Ras wrote: ↑
Sat Nov 21, 2020 12:05 pm
New feature idea: pausing tournaments. That would be useful for doing something else that needs processor power in-between, but without aborting the tournament. It could work as follows:
- Upon program start, c-chess-cli could print "press 'p' to pause tournament"
- Pressing the 'p' key for "pause"
- c-chess-cli prints "finishing ongoing games..."
- the ongoing games are finished, but no new ones started
- once all ongoing games have been finished, c-chess-cli prints "tournament paused, press 'r' to resume."
- Restarting would work via pressing 'r'.
- c-chess-cli would print "tournament resumed." and start the next games.
A different key for pause and resume would prevent the user from accidentally double-hitting the pause key and then being unclear about the state. Pressing 'r' before all ongoing games have been finished would just remove the pause state along with printing the "tournament resumed" message.
Another use case is system crashes, or computer switches off (eg. overheating). Or even a power cut. Could be the grid. Or your wife accidently stumbles on the wire while vacuming
So I would rather make the state persist in a tournament file, and be able to resume from that.
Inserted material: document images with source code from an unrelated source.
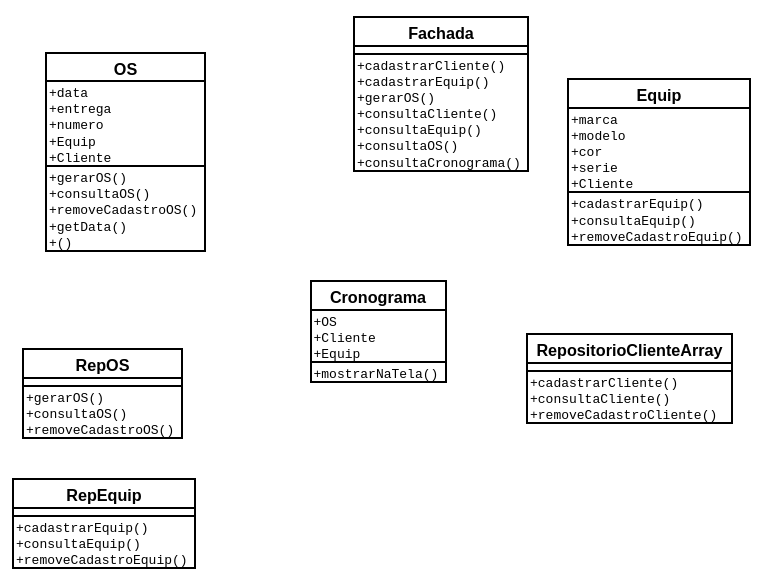
<!DOCTYPE html>
<html lang="pt">
<head>
<meta charset="utf-8">
<title>Diagrama de classes</title>
<style>
:root { --ink: #000; --paper: #fff; --row: 16.2px; }
* { box-sizing: border-box; margin: 0; padding: 0; }
body { width: 764px; height: 584px; overflow: hidden; background: var(--paper); color: var(--ink); }
.diagram { position: relative; width: 764px; height: 584px; overflow: hidden; }
.class { position: absolute; border: 2px solid var(--ink); background: var(--paper); }
.class h2 { height: 26.5px; padding-top: 5px; font: bold 16.2px/21.5px "Liberation Sans", Arial, sans-serif; text-align: center; white-space: nowrap; }
.members { min-height: 8px; border-top: 2px solid var(--ink); list-style: none; font: 13px/var(--row) "Liberation Mono", "Courier New", monospace; white-space: nowrap; }
.members:not(:empty) { padding: 4px 0 0 2px; }
.members li { height: var(--row); }
.members li:last-child { margin-bottom: -2px; }
.os { left: 45px; top: 51.5px; width: 161px; }
.fachada { left: 353px; top: 16px; width: 176px; }
.equip { left: 567px; top: 78px; width: 184px; }
.cronograma { left: 309.5px; top: 280px; width: 137px; }
.rep-os { left: 22px; top: 348px; width: 161px; }
.rep-cliente { left: 526px; top: 333px; width: 207px; }
.rep-equip { left: 12px; top: 478px; width: 184px; }
</style>
</head>
<body>
<main class="diagram">
  <section class="class os">
    <h2>OS</h2>
    <ul class="members"><li>+data</li><li>+entrega</li><li>+numero</li><li>+Equip</li><li>+Cliente</li></ul>
    <ul class="members"><li>+gerarOS()</li><li>+consultaOS()</li><li>+removeCadastroOS()</li><li>+getData()</li><li>+()</li></ul>
  </section>

  <section class="class fachada">
    <h2>Fachada</h2>
    <ul class="members"></ul>
    <ul class="members"><li>+cadastrarCliente()</li><li>+cadastrarEquip()</li><li>+gerarOS()</li><li>+consultaCliente()</li><li>+consultaEquip()</li><li>+consultaOS()</li><li>+consultaCronograma()</li></ul>
  </section>

  <section class="class equip">
    <h2>Equip</h2>
    <ul class="members"><li>+marca</li><li>+modelo</li><li>+cor</li><li>+serie</li><li>+Cliente</li></ul>
    <ul class="members"><li>+cadastrarEquip()</li><li>+consultaEquip()</li><li>+removeCadastroEquip()</li></ul>
  </section>

  <section class="class cronograma">
    <h2>Cronograma</h2>
    <ul class="members"><li>+OS</li><li>+Cliente</li><li>+Equip</li></ul>
    <ul class="members"><li>+mostrarNaTela()</li></ul>
  </section>

  <section class="class rep-os">
    <h2>RepOS</h2>
    <ul class="members"></ul>
    <ul class="members"><li>+gerarOS()</li><li>+consultaOS()</li><li>+removeCadastroOS()</li></ul>
  </section>

  <section class="class rep-cliente">
    <h2>RepositorioClienteArray</h2>
    <ul class="members"></ul>
    <ul class="members"><li>+cadastrarCliente()</li><li>+consultaCliente()</li><li>+removeCadastroCliente()</li></ul>
  </section>

  <section class="class rep-equip">
    <h2>RepEquip</h2>
    <ul class="members"></ul>
    <ul class="members"><li>+cadastrarEquip()</li><li>+consultaEquip()</li><li>+removeCadastroEquip()</li></ul>
  </section>
</main>
</body>
</html>
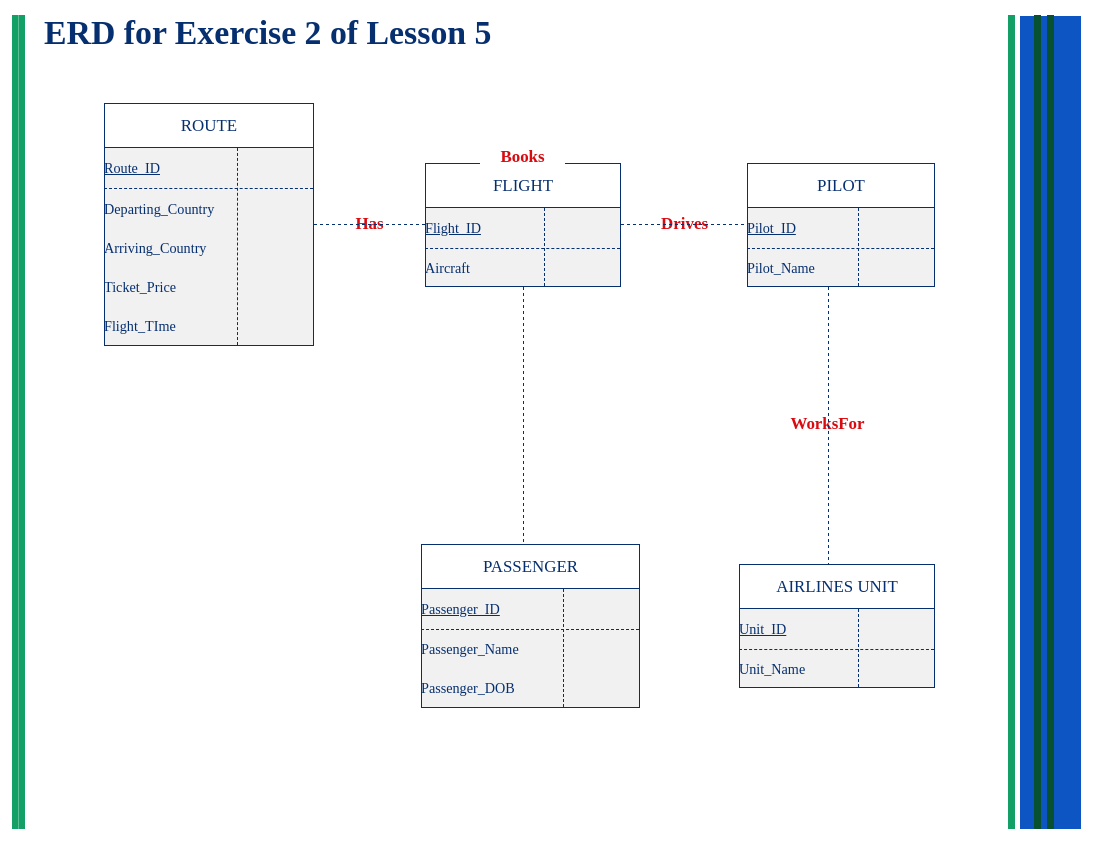
<!DOCTYPE html>
<html lang="en">
<head>
<meta charset="utf-8">
<title>ERD for Exercise 2 of Lesson 5</title>
<style>
:root {
  --navy: #062f6f;
  --red: #d90a10;
  --green: #12a066;
  --seam: #5cc096;
  --blue: #0c55c3;
  --forest: #075030;
  --row: #f1f1f1;
  --paper: #ffffff;
}
* { box-sizing: border-box; margin: 0; padding: 0; }
body {
  position: relative;
  width: 1093px;
  height: 844px;
  overflow: hidden;
  background: var(--paper);
  color: var(--navy);
  font-family: "Liberation Serif", "Times New Roman", serif;
}
h1 {
  position: absolute;
  left: 44px;
  top: 13px;
  font-size: 33.8px;
  line-height: 40px;
  white-space: nowrap;
}
.stripes, .connectors { position: absolute; left: 0; top: 0; }
.entity {
  position: absolute;
  left: var(--x);
  top: var(--y);
  width: var(--w);
  height: var(--h);
  display: flex;
  flex-direction: column;
  border: 1px solid var(--navy);
  background: var(--paper);
}
.entity h2 {
  flex: 0 0 44px;
  border-bottom: 1px solid var(--navy);
  font-size: 16.9px;
  font-weight: 400;
  line-height: 43px;
  text-align: center;
}
.attributes {
  position: relative;
  flex: 1;
  display: flex;
  flex-direction: column;
  background: var(--row);
  list-style: none;
}
.attributes::after {
  content: "";
  position: absolute;
  left: var(--split);
  top: 0;
  bottom: 0;
  border-left: 1px dashed var(--navy);
}
.attributes li {
  flex: 1;
  display: flex;
  align-items: center;
  margin-left: -1px;
  font-size: 14.2px;
  line-height: 16px;
  white-space: nowrap;
}
.attributes .key {
  flex: 0 0 41px;
  border-bottom: 1px dashed var(--navy);
  text-decoration: underline;
}
.relation {
  position: absolute;
  left: var(--x);
  top: var(--y);
  width: 85px;
  height: 20px;
  color: var(--red);
  font-size: 16.9px;
  font-weight: 700;
  line-height: 20px;
  text-align: center;
}
.books { background: var(--paper); }
</style>
</head>
<body>
<svg class="stripes" width="1093" height="844" aria-hidden="true">
  <g fill="var(--green)">
    <rect x="12" y="15" width="13" height="814"/>
    <rect x="1008" y="15" width="7" height="814"/>
  </g>
  <rect x="18" y="15" width="1" height="814" fill="var(--seam)"/>
  <rect x="1020" y="16" width="61" height="813" fill="var(--blue)"/>
  <g fill="var(--forest)">
    <rect x="1034" y="15" width="7" height="814"/>
    <rect x="1047" y="15" width="7" height="814"/>
  </g>
</svg>

<h1>ERD for Exercise 2 of Lesson 5</h1>

<section class="entity" style="--x:104px;--y:103px;--w:210px;--h:243px;--split:132px">
  <h2>ROUTE</h2>
  <ul class="attributes">
    <li class="key">Route_ID</li>
    <li>Departing_Country</li>
    <li>Arriving_Country</li>
    <li>Ticket_Price</li>
    <li>Flight_TIme</li>
  </ul>
</section>

<section class="entity" style="--x:425px;--y:163px;--w:196px;--h:124px;--split:118px">
  <h2>FLIGHT</h2>
  <ul class="attributes">
    <li class="key">Flight_ID</li>
    <li>Aircraft</li>
  </ul>
</section>

<section class="entity" style="--x:747px;--y:163px;--w:188px;--h:124px;--split:110px">
  <h2>PILOT</h2>
  <ul class="attributes">
    <li class="key">Pilot_ID</li>
    <li>Pilot_Name</li>
  </ul>
</section>

<section class="entity" style="--x:421px;--y:544px;--w:219px;--h:164px;--split:141px">
  <h2>PASSENGER</h2>
  <ul class="attributes">
    <li class="key">Passenger_ID</li>
    <li>Passenger_Name</li>
    <li>Passenger_DOB</li>
  </ul>
</section>

<section class="entity" style="--x:739px;--y:564px;--w:196px;--h:124px;--split:118px">
  <h2>AIRLINES UNIT</h2>
  <ul class="attributes">
    <li class="key">Unit_ID</li>
    <li>Unit_Name</li>
  </ul>
</section>

<p class="relation books" style="--x:480px;--y:147px">Books</p>
<p class="relation" style="--x:327px;--y:214px">Has</p>
<p class="relation" style="--x:642px;--y:214px">Drives</p>
<p class="relation" style="--x:785px;--y:414px">WorksFor</p>

<svg class="connectors" width="1093" height="844" fill="none" stroke="var(--navy)" stroke-dasharray="3 3" aria-hidden="true">
  <line x1="314" y1="224.5" x2="425" y2="224.5"/>
  <line x1="621" y1="224.5" x2="747" y2="224.5"/>
  <line x1="523.5" y1="287" x2="523.5" y2="544"/>
  <line x1="828.5" y1="287" x2="828.5" y2="564"/>
</svg>
</body>
</html>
This will also be much easier to implement than the interactive logic you propose (pausing/resuming threads is easier said than done, don't forget all these threads are busy waiting for blocking I/O). All I need to do is write a file with the argument list, the idx of the next game to play, and the (W,L,D) triplets for each pair.
The difficulty is that ongoing and mis-ordered games are lost, and can't be counted in the idx value. So I must only count the longest sequential sequence of completed games. For example, if we played (0,1,2,5,7,6,3), then (0,1,2,3) can be counted, and the tournament should resume with idx=4. Fortunately, I already have that logic built for sequential PGN output, so I can try to reuse it.
Regarding HGM's flexible concurrency, I think it could be viewed as a natural extension of this. You could specify the concurrency as you resume, overriding the original value. So you start with 8, then hit Ctrl+C, then resume with 6, etc. I would rather do it that way, than changing concurrency on the fly with the program still running, which is over-engineneering IMO.
Theory and practice sometimes clash. And when that happens, theory loses. Every single time.